Review - The King's Speech @ Wyndham's Theatre (West End)

I went in knowing little of the production, and only knowing the script in its film incarnation. I was pleasantly surprised by the subtlety of the direction of Adrian Noble (former RSC AD) and the ability to stich seamlessly together the multiple short scenes in various landscapes in this rather cinematic script. It visits many of the same locations as the film, but obviously lacking outdoor settings in the theatre, Noble, and his very talented sound and set designers, used the depth of the stage and a series of frames to give shape and distance to the space, and ingenious sound placement and effect to give the impact of being in very large or very small spaces.

This was a very crisp production, with top knotch performances on all fronts, even for the matinee crowd.

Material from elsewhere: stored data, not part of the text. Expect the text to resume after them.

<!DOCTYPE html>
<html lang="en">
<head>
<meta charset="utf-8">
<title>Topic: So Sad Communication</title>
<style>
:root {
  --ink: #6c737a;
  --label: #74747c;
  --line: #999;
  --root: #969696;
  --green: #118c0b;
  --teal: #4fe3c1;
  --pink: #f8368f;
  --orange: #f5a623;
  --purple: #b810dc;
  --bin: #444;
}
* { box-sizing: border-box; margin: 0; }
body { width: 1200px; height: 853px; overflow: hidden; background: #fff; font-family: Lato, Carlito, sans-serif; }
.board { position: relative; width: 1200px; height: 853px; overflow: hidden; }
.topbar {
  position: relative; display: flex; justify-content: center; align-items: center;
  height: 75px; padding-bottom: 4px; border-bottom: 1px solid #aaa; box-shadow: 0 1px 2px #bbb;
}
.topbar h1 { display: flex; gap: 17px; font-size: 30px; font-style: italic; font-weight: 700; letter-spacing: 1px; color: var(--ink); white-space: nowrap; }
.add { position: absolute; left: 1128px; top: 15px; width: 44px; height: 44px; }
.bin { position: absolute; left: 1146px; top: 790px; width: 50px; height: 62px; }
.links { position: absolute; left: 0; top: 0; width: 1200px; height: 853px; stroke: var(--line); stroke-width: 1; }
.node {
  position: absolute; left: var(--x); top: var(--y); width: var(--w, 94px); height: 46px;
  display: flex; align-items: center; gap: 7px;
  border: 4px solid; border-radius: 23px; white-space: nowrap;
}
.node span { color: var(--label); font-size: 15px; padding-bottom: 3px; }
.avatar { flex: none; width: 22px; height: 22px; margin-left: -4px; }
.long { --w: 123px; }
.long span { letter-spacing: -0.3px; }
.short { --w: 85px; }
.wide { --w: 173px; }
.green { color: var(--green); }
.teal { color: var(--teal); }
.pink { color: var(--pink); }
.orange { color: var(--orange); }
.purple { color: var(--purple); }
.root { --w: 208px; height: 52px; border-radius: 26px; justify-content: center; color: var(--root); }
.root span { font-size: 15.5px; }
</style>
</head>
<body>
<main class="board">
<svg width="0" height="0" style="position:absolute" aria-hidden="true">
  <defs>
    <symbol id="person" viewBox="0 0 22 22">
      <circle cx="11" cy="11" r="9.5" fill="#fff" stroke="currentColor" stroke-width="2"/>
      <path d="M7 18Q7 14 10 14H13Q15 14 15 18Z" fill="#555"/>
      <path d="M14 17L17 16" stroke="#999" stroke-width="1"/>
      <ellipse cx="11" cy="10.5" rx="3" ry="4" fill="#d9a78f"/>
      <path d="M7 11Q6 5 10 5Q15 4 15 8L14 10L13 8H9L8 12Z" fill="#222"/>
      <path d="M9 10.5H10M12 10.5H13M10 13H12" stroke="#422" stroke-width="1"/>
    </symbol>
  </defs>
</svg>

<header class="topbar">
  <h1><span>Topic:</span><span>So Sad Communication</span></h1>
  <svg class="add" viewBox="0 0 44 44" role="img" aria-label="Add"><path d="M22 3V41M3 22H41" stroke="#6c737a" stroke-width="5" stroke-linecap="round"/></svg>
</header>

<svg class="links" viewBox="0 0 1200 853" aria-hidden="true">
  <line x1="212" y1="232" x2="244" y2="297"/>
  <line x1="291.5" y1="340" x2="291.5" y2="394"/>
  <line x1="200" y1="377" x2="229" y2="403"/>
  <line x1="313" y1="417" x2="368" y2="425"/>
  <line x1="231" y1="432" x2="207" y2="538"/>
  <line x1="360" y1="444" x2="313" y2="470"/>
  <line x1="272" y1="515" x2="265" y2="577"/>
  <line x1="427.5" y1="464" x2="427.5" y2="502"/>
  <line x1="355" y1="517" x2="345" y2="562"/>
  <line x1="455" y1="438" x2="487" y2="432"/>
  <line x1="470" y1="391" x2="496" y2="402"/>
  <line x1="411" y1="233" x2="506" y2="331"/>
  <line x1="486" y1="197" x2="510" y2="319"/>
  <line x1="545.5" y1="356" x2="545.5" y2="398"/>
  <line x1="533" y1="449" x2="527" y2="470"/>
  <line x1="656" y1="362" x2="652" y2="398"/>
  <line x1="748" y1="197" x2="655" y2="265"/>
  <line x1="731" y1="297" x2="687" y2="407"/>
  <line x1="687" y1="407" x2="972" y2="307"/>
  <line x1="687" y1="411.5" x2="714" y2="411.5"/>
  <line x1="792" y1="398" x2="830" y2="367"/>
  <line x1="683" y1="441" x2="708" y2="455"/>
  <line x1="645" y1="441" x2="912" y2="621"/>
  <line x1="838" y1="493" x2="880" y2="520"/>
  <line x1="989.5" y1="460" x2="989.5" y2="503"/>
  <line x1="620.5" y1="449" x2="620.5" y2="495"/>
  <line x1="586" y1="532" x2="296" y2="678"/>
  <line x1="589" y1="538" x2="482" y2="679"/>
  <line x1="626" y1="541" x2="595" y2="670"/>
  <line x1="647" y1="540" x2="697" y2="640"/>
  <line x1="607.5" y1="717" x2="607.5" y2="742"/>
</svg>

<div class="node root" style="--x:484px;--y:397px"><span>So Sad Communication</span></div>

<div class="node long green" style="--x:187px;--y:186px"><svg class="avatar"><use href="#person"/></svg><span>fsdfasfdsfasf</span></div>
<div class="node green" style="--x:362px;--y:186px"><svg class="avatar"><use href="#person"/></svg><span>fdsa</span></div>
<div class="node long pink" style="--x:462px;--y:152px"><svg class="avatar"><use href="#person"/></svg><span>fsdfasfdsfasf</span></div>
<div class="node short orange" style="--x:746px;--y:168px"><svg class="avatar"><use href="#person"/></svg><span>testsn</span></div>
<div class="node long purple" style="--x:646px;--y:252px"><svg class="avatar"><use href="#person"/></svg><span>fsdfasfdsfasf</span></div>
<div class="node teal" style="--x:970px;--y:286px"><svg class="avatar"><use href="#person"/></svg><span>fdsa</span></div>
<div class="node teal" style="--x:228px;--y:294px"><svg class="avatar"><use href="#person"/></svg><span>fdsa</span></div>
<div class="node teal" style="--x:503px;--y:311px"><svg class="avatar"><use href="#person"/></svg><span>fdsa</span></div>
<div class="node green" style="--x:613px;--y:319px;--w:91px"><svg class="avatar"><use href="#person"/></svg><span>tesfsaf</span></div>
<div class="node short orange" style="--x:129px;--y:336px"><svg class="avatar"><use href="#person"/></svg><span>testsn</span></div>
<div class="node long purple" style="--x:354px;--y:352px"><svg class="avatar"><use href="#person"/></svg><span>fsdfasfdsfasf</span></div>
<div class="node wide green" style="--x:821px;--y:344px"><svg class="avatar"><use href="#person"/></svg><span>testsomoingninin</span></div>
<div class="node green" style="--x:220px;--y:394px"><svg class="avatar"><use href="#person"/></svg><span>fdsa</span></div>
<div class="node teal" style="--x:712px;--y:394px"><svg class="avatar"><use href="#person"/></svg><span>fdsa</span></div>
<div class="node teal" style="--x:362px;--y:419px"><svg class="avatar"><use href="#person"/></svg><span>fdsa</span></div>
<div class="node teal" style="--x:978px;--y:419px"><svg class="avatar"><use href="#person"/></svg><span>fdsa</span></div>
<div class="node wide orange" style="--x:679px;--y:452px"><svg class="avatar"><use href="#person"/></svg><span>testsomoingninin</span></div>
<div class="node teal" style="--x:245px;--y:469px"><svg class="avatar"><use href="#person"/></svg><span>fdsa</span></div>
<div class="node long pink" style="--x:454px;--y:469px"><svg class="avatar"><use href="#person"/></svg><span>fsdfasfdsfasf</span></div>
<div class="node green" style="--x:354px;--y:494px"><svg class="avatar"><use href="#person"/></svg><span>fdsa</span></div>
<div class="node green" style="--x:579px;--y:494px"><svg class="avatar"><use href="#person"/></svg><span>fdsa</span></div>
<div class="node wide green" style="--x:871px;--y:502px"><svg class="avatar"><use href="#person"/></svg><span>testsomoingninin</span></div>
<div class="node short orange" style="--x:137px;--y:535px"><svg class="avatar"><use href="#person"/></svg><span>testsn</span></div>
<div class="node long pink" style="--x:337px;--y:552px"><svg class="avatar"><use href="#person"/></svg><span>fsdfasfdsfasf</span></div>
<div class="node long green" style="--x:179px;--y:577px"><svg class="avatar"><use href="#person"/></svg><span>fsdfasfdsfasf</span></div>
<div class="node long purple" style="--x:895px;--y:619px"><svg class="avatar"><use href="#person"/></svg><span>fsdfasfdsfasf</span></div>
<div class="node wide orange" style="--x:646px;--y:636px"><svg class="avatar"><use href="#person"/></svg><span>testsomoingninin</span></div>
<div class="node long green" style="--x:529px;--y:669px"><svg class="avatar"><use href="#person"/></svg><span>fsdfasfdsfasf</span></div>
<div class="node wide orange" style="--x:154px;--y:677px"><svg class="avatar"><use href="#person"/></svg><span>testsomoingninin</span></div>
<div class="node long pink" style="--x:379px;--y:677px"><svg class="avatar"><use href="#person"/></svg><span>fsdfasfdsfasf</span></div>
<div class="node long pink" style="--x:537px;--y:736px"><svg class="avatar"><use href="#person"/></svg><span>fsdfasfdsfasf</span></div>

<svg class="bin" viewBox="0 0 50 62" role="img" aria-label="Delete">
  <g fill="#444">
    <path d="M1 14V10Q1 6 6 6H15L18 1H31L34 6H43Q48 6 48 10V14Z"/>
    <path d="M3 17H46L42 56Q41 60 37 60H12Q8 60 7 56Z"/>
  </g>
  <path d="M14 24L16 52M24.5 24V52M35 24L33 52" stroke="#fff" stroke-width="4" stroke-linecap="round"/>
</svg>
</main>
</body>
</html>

Notable were Charles Edwards as King George VI, and Joss Ackland as King George V. Ackland's monologue about Edward's impending coronation after his death was riveting; a master class in acting. The only actor whom I felt less engaged with was Charlotte Randle as Myrtle Logue; granted, this is a challenging role, rather one-dimensional, as we really only see her complaining of the desire to go home to Australia. That said, her performance felt up and down, which was noticeable in comparison to such seamless performances from the rest of the ensemble.

It is refreshing to see a professional production who clearly have an enormous budget (revolving stages don't come cheap) and yet don't overuse this budge to clutter the space visually or technically. The design, as with the performances, didn't have anything that wasn't necessary. Noble has clearly taken a page from Peter Brook's manifesto and brought it sparklingly to life.

One thing to add...perhaps it was the timing and seeing this in London, but the stage show came off with a much greater sense of patriotism to the empire, rallying the troops, etc, than did the film.

Review - Ashes and Sand @ RADA

The final production of this Autumn season at RADA was Ashes and Sand. Again, featuring graduate BA students, this show looks into the lives of 4 misbehaving young girls and their police officer friend in modern-day Brighton. The play begins fairly straightforward, however as the complicated relationship between these youths and the officer is developed, the world of the play gets more and more surreal, climaxing with an in-your-face style scene. This is a challenging style to work in, particularly given the huge outbursts required of actors, and I felt that most were handled quite well.

The design was flashy and commercial looking, and I found that the set itself wasn't entirely helpful to the development of the play. The pieces that were moved in and out by actors to use the full space were more intriguing, and offered more; the large pier that was built, with broken down posts almost felt like it was just in the way at times.